Upon petition of respondents a United States District Court in Florida granted an injunction which, among other things, ordered a number of certain named defendants not to 'interfere with, molest, threaten, intimidate or coerce' Negroes who sought to and used public accommodations in St. Johns County. The order for injunction also provided that its prohibitions would be applicable to and enforceable against 'any other person to whom notice or knowledge of this Order may come.' Petitioner Lance, a Florida deputy sheriff, duly appointed by the sheriff of St. Johns County, as authorized by state law, was not named in the complaint as one of the defendants against whom the injunction was directed. Shortly after the injunction was entered, however, an affidavit was filed in the District Court charging that Lance violated the court's order by following and threatening a Negro who had tried to register at a local motel. On the afternoon of Saturday, August 15, Lance was served with an order to show cause on the following Monday why he should not be punished for contempt. He did appear, the judge found that he had knowledge of the injunction, held him guilty of contempt, ordered him to pay $200 fee to the plaintiff's lawyers, surrender his badge, resign his position as a Florida deputy sheriff
and 'no longer act under any color, guise, or pretense as a law enforcement or peace officer.' The Court of Appeals affirmed the judgment of contempt but modified the order so that Lance was prohibited from serving as a sheriff only until some later date when he could satisfy the District Judge that he would in good faith comply with the terms of the order. 353 F.2d 585.

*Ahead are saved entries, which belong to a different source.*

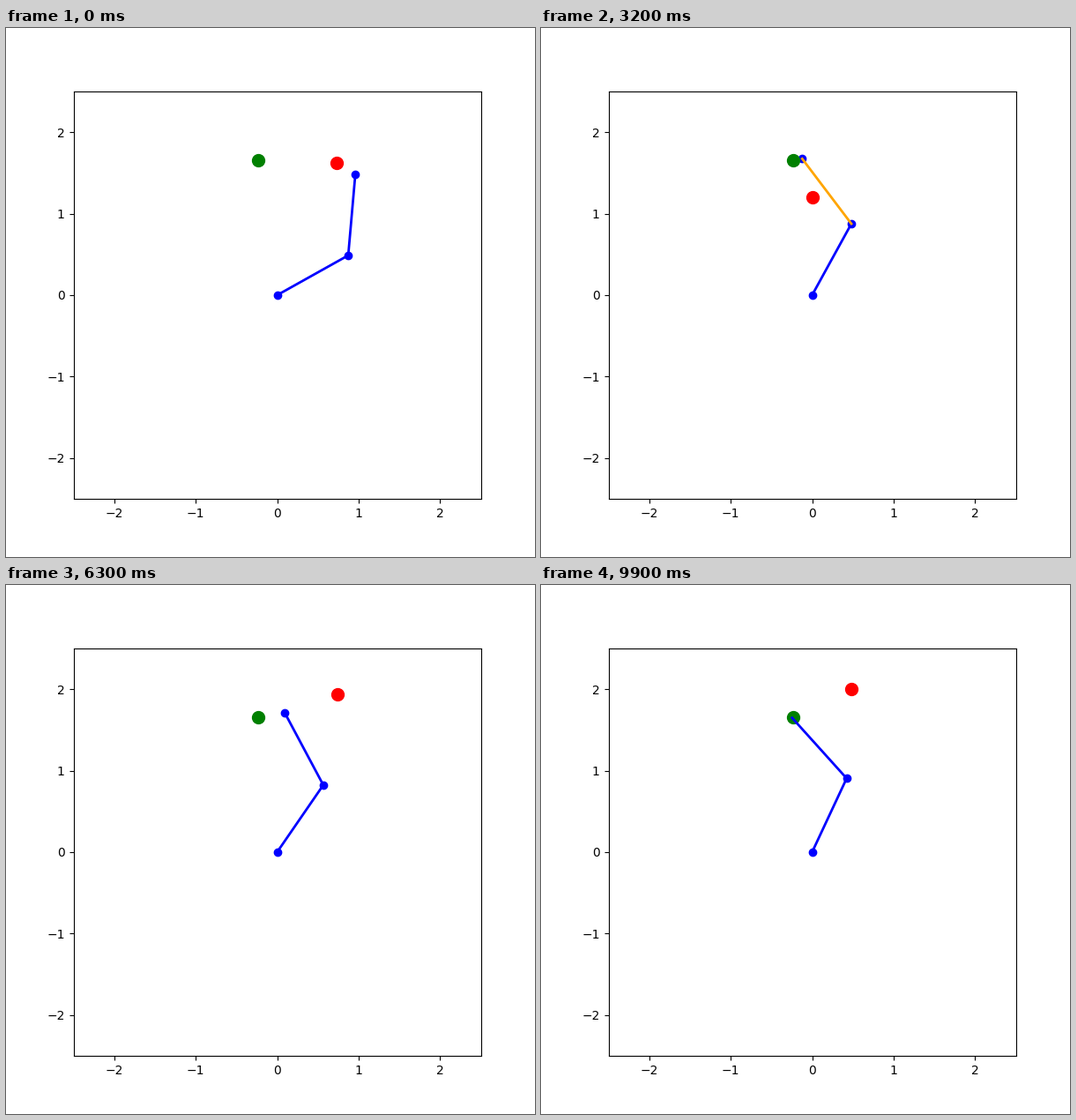
Write a matplotlib script that moves like this. It is 600 px wide and 600 px high and loops after 10 s.

```python
import numpy as np
import matplotlib.pyplot as plt
from matplotlib.animation import FuncAnimation

FRAMES = 100
GAIN = 0.1           # share of the remaining error closed per step
SAFE_DIST = 0.2      # links closer than this to the obstacle turn orange
GOAL = (-0.233, 1.653)
START_POSE = np.array([29.2, 55.8])
GOAL_POSE = np.array([64.5, 67.1])

# the obstacle drives the arm off course: first step, last step, pose reached
PUSHES = [
    (0, 4, (30.8, 53.7)),
    (27, 32, (61.2, 65.9)),
    (32, 48, (45.7, 55.5)),
    (48, 54, (41.2, 55.5)),
    (76, 82, (67.0, 67.2)),
]

# step and position where the wandering obstacle changes direction
TURNS = np.array([
    (0, 0.730, 1.623), (17, 0.005, 1.003), (32, 0.003, 1.20),
    (48, 0.352, 1.678), (59, 0.88, 2.0), (63, 0.741, 1.937),
    (76, 0.137, 1.667), (82, 0.04, 1.60), (99, 0.482, 2.0),
])


def next_pose(pose, i):
    for first, last, reached in PUSHES:
        if first <= i < last:
            return pose + (np.array(reached) - pose) / (last - i)
    return pose + GAIN * (GOAL_POSE - pose)


def arm_angles():
    poses = [START_POSE]
    for i in range(FRAMES - 1):
        poses.append(next_pose(poses[-1], i))
    return np.radians(poses)


def obstacle_path():
    steps, turns = np.arange(FRAMES), TURNS[:, 0]
    path = np.column_stack([np.interp(steps, turns, xy) for xy in TURNS[:, 1:].T])
    jitter = np.random.default_rng(3).uniform(-0.02, 0.02, path.shape)
    jitter[turns.astype(int)] = 0
    return np.clip(path + jitter, (0, 1), (1, 2))


def arm_points(q):
    heading = np.cumsum(q)
    links = np.column_stack([np.cos(heading), np.sin(heading)])
    return np.vstack([(0, 0), np.cumsum(links, axis=0)])


def segment_dist(p, a, b):
    d = b - a
    t = np.clip(np.dot(p - a, d) / np.dot(d, d), 0, 1)
    return np.hypot(*(a + t * d - p))


angles = arm_angles()
obstacles = obstacle_path()

fig, ax = plt.subplots(figsize=(6, 6), dpi=100)
ax.set_xlim(-2.5, 2.5)
ax.set_ylim(-2.5, 2.5)
ax.set_aspect("equal")

joints, = ax.plot([], [], "bo")
ax.plot(*GOAL, "go", markersize=10)
obstacle, = ax.plot([], [], "ro", markersize=10)
links = [ax.plot([], [], "b-", lw=2)[0] for _ in range(2)]


def update(i):
    pts, obs = arm_points(angles[i]), obstacles[i]
    joints.set_data(pts[:, 0], pts[:, 1])
    obstacle.set_data([obs[0]], [obs[1]])
    for link, a, b in zip(links, pts, pts[1:]):
        link.set_data([a[0], b[0]], [a[1], b[1]])
        link.set_color("orange" if segment_dist(obs, a, b) < SAFE_DIST else "blue")
    return joints, obstacle, *links


anim = FuncAnimation(fig, update, frames=FRAMES, interval=100,
                     init_func=lambda: update(0), repeat=True, repeat_delay=0)
plt.show()
```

Lance first contends that the District Judge exceeded his authority in attempting to make his injunction binding not only on the named defendants who were parties to the lawsuit but also on all persons who had notice of the order. This Court speaking through Mr. Justice Brandeis, held in Chase National Bank v. City of Norwalk, 291 U.S. 431, that it was a violation of 'established principles of equity jurisdiction and procedure' for a court to make its order apply to persons who were not parties but who merely had notice of the order. See also Kean v. Hurley, 179 F.2d 888 (C.A. 8th Cir.). Likewise, Rule 65(d) Fed.Rules Civ.Proc. would seem to bar such an order.* The summary contempt power of courts is a very limited one and the apparent conflict between what the court did here and what this Court in Chase said a district court could not do, is too important to liberty to leave this judgment standing without review.
The significance of this case, however, does not lie merely in the District Court's questionable assumption of jurisdiction to bind Lance by its injunction, but it is the manner in which the courts below exercised the power to punish for contempt that makes this case peculiarly [384 U.S. 929 , 931]